Document images with source code
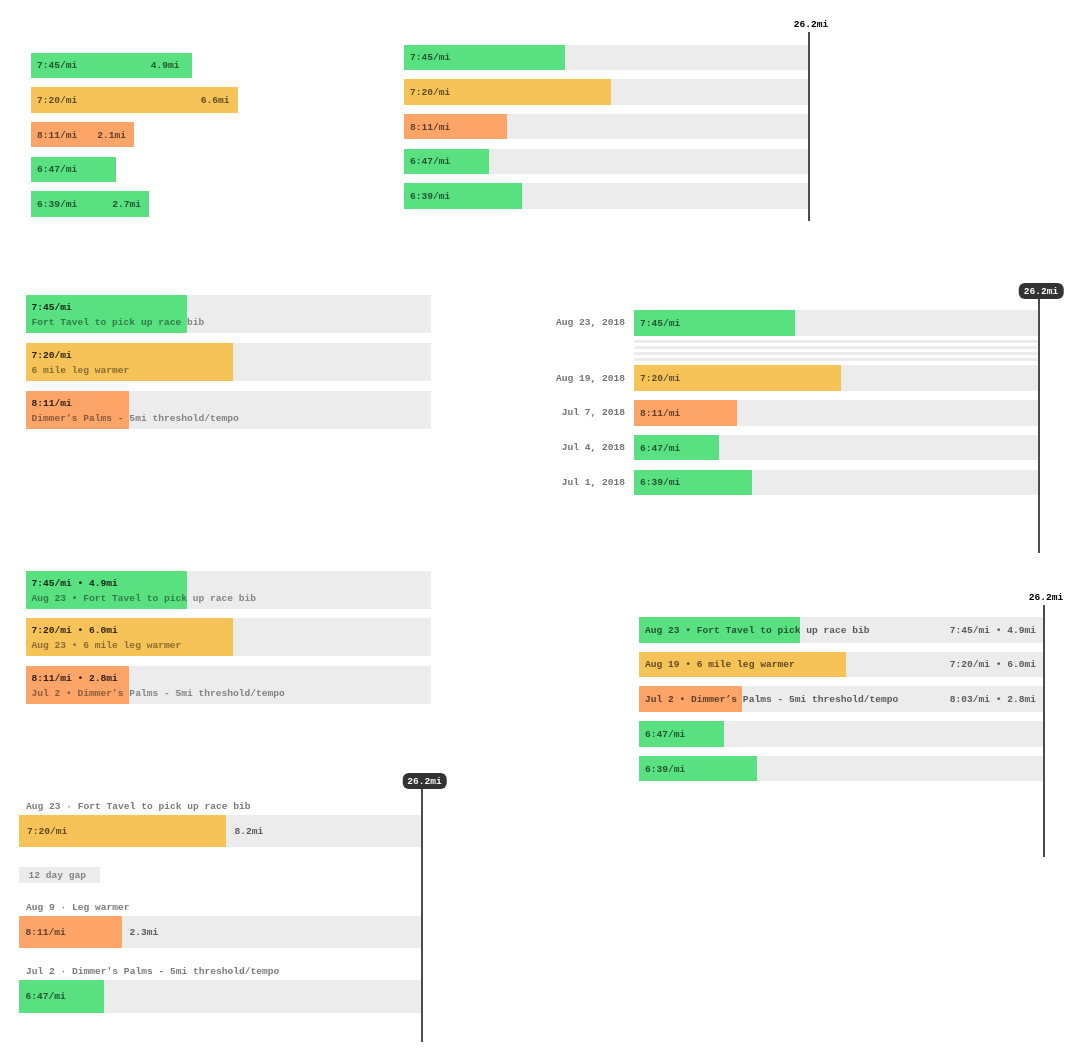
<!DOCTYPE html>
<html lang="en">
<head>
<meta charset="utf-8">
<title>Run bar explorations</title>
<style>
:root {
  --green: #58e081;
  --yellow: #f6c359;
  --orange: #fda469;
  --track: #ececec;
  --line: #4c4c4c;
  --badge: #333;
  --ink: rgba(0, 0, 0, .82);
  --text: rgba(0, 0, 0, .62);
  --muted: rgba(0, 0, 0, .45);
  --bar: 25.5px;
}
* { box-sizing: border-box; margin: 0; padding: 0; }
body {
  width: 1083px; height: 1061px; overflow: hidden; background: #fff;
  font: bold 9.6px/15px "Liberation Mono", monospace;
  color: var(--text); white-space: nowrap;
}
.sheet { display: grid; grid-template-columns: 450px 633px; height: 1061px; }
.column { display: grid; align-items: start; justify-items: start; }
.column.left { grid-template-rows: 295px 275.5px 202.5px 288px; }
.column.right { grid-template-rows: 284px 303px 474px; }
.board { position: relative; display: flex; flex-direction: column; gap: 9.2px; }

.run { display: grid; width: 404px; height: var(--bar); background: var(--track); }
.run > * { grid-area: 1 / 1; }
.fill { width: var(--w); }
.green { background: var(--green); }
.yellow { background: var(--yellow); }
.orange { background: var(--orange); }
.caption { display: flex; justify-content: space-between; align-items: center; padding: 1px 7px 0 6px; }

.compact { padding: 52.5px 0 0 31px; }
.compact .run { width: var(--w); }
.compact .caption { padding-right: 8px; }
.compact .caption.wide { padding-right: 12px; }

.race { margin-left: -46px; padding-top: 44.5px; }
.detailed { padding-left: 26px; gap: 9.6px; }
.detailed .run { width: 405px; height: 38.2px; }
.detailed .caption { display: block; padding: 5px 0 0 5.5px; }
.detailed strong { display: block; color: var(--ink); }
.detailed small { display: block; font-size: inherit; color: var(--muted); }

.dated { padding: 26px 0 0 106px; }
.day { display: grid; grid-template-columns: 69px 404px; column-gap: 9px; align-items: center; }
.day time { text-align: right; color: rgba(0, 0, 0, .55); }
.days-off { display: flex; flex-direction: column; gap: 3.2px; margin: -5px 0 -5px 78px; width: 404px; }
.days-off i { height: 3px; background: var(--track); }

.titled { padding: 30px 0 0 189px; }

.journal { display: block; padding: 24.5px 0 0 19px; --bar: 32.5px; }
.journal h2 { font: inherit; line-height: 17px; padding-left: 7px; color: rgba(0, 0, 0, .52); }
.journal .run { width: 403px; }
.journal .caption { padding: 1px 0 0 6.5px; justify-content: start; }
.journal .caption b:first-child { width: calc(var(--w) + 1px); }
.journal .first .caption { padding-left: 8px; }
.gap { width: 81px; height: 16px; margin: 20px 0 15.5px; padding-left: 9.5px; line-height: 17px; background: var(--track); color: var(--muted); }
.run + h2 { margin-top: 15px; }

.marker { position: absolute; width: 2px; background: var(--line); }
.marker span { position: absolute; bottom: 100%; left: 3.5px; transform: translateX(-50%); color: #000; }
.marker .badge { height: 16px; padding: 0 5px; border-radius: 6px; line-height: 17px; background: var(--badge); color: #fff; }
.race .marker { left: 403.5px; top: 32px; height: 189px; }
.dated .marker { left: 587.5px; top: 15px; height: 254px; }
.titled .marker { left: 592.5px; top: 18px; height: 252px; }
.journal .marker { left: 421px; top: 16px; height: 253px; }
</style>
</head>
<body>
<main class="sheet">
  <div class="column left">
    <section class="board compact">
      <div class="run" style="--w:160.5px"><i class="fill green"></i><p class="caption wide"><b>7:45/mi</b><b>4.9mi</b></p></div>
      <div class="run" style="--w:206.5px"><i class="fill yellow"></i><p class="caption"><b>7:20/mi</b><b>6.6mi</b></p></div>
      <div class="run" style="--w:103px"><i class="fill orange"></i><p class="caption"><b>8:11/mi</b><b>2.1mi</b></p></div>
      <div class="run" style="--w:85px"><i class="fill green"></i><p class="caption"><b>6:47/mi</b></p></div>
      <div class="run" style="--w:118px"><i class="fill green"></i><p class="caption"><b>6:39/mi</b><b>2.7mi</b></p></div>
    </section>

    <section class="board detailed">
      <div class="run" style="--w:160.5px"><i class="fill green"></i><p class="caption"><strong>7:45/mi</strong><small>Fort Tavel to pick up race bib</small></p></div>
      <div class="run" style="--w:206.5px"><i class="fill yellow"></i><p class="caption"><strong>7:20/mi</strong><small>6 mile leg warmer</small></p></div>
      <div class="run" style="--w:103px"><i class="fill orange"></i><p class="caption"><strong>8:11/mi</strong><small>Dimmer’s Palms - 5mi threshold/tempo</small></p></div>
    </section>

    <section class="board detailed">
      <div class="run" style="--w:160.5px"><i class="fill green"></i><p class="caption"><strong>7:45/mi • 4.9mi</strong><small>Aug 23 • Fort Tavel to pick up race bib</small></p></div>
      <div class="run" style="--w:206.5px"><i class="fill yellow"></i><p class="caption"><strong>7:20/mi • 6.0mi</strong><small>Aug 23 • 6 mile leg warmer</small></p></div>
      <div class="run" style="--w:103px"><i class="fill orange"></i><p class="caption"><strong>8:11/mi • 2.8mi</strong><small>Jul 2 • Dimmer’s Palms - 5mi threshold/tempo</small></p></div>
    </section>

    <section class="board journal">
      <h2>Aug 23 · Fort Tavel to pick up race bib</h2>
      <div class="run first" style="--w:206.5px"><i class="fill yellow"></i><p class="caption"><b>7:20/mi</b><b>8.2mi</b></p></div>
      <p class="gap">12 day gap</p>
      <h2>Aug 9 · Leg warmer</h2>
      <div class="run" style="--w:103px"><i class="fill orange"></i><p class="caption"><b>8:11/mi</b><b>2.3mi</b></p></div>
      <h2>Jul 2 · Dimmer's Palms - 5mi threshold/tempo</h2>
      <div class="run" style="--w:85px"><i class="fill green"></i><p class="caption"><b>6:47/mi</b></p></div>
      <div class="marker"><span class="badge">26.2mi</span></div>
    </section>
  </div>

  <div class="column right">
    <section class="board race">
      <div class="run" style="--w:160.5px"><i class="fill green"></i><p class="caption"><b>7:45/mi</b></p></div>
      <div class="run" style="--w:206.5px"><i class="fill yellow"></i><p class="caption"><b>7:20/mi</b></p></div>
      <div class="run" style="--w:103px"><i class="fill orange"></i><p class="caption"><b>8:11/mi</b></p></div>
      <div class="run" style="--w:85px"><i class="fill green"></i><p class="caption"><b>6:47/mi</b></p></div>
      <div class="run" style="--w:118px"><i class="fill green"></i><p class="caption"><b>6:39/mi</b></p></div>
      <div class="marker"><span>26.2mi</span></div>
    </section>

    <section class="board dated">
      <div class="day"><time>Aug 23, 2018</time><div class="run" style="--w:160.5px"><i class="fill green"></i><p class="caption"><b>7:45/mi</b></p></div></div>
      <div class="days-off"><i></i><i></i><i></i><i></i></div>
      <div class="day"><time>Aug 19, 2018</time><div class="run" style="--w:206.5px"><i class="fill yellow"></i><p class="caption"><b>7:20/mi</b></p></div></div>
      <div class="day"><time>Jul 7, 2018</time><div class="run" style="--w:103px"><i class="fill orange"></i><p class="caption"><b>8:11/mi</b></p></div></div>
      <div class="day"><time>Jul 4, 2018</time><div class="run" style="--w:85px"><i class="fill green"></i><p class="caption"><b>6:47/mi</b></p></div></div>
      <div class="day"><time>Jul 1, 2018</time><div class="run" style="--w:118px"><i class="fill green"></i><p class="caption"><b>6:39/mi</b></p></div></div>
      <div class="marker"><span class="badge">26.2mi</span></div>
    </section>

    <section class="board titled">
      <div class="run" style="--w:160.5px"><i class="fill green"></i><p class="caption"><b>Aug 23 • Fort Tavel to pick up race bib</b><b>7:45/mi • 4.9mi</b></p></div>
      <div class="run" style="--w:206.5px"><i class="fill yellow"></i><p class="caption"><b>Aug 19 • 6 mile leg warmer</b><b>7:20/mi • 6.0mi</b></p></div>
      <div class="run" style="--w:103px"><i class="fill orange"></i><p class="caption"><b>Jul 2 • Dimmer’s Palms - 5mi threshold/tempo</b><b>8:03/mi • 2.8mi</b></p></div>
      <div class="run" style="--w:85px"><i class="fill green"></i><p class="caption"><b>6:47/mi</b></p></div>
      <div class="run" style="--w:118px"><i class="fill green"></i><p class="caption"><b>6:39/mi</b></p></div>
      <div class="marker"><span>26.2mi</span></div>
    </section>
  </div>
</main>
</body>
</html>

Prompt = Pick out each line above that includes "badge" and show it.

Reply =
  --badge: #333;
.marker .badge { height: 16px; padding: 0 5px; border-radius: 6px; line-height: 17px; background: var(--badge); color: #fff; }
      <div class="marker"><span class="badge">26.2mi</span></div>
      <div class="marker"><span class="badge">26.2mi</span></div>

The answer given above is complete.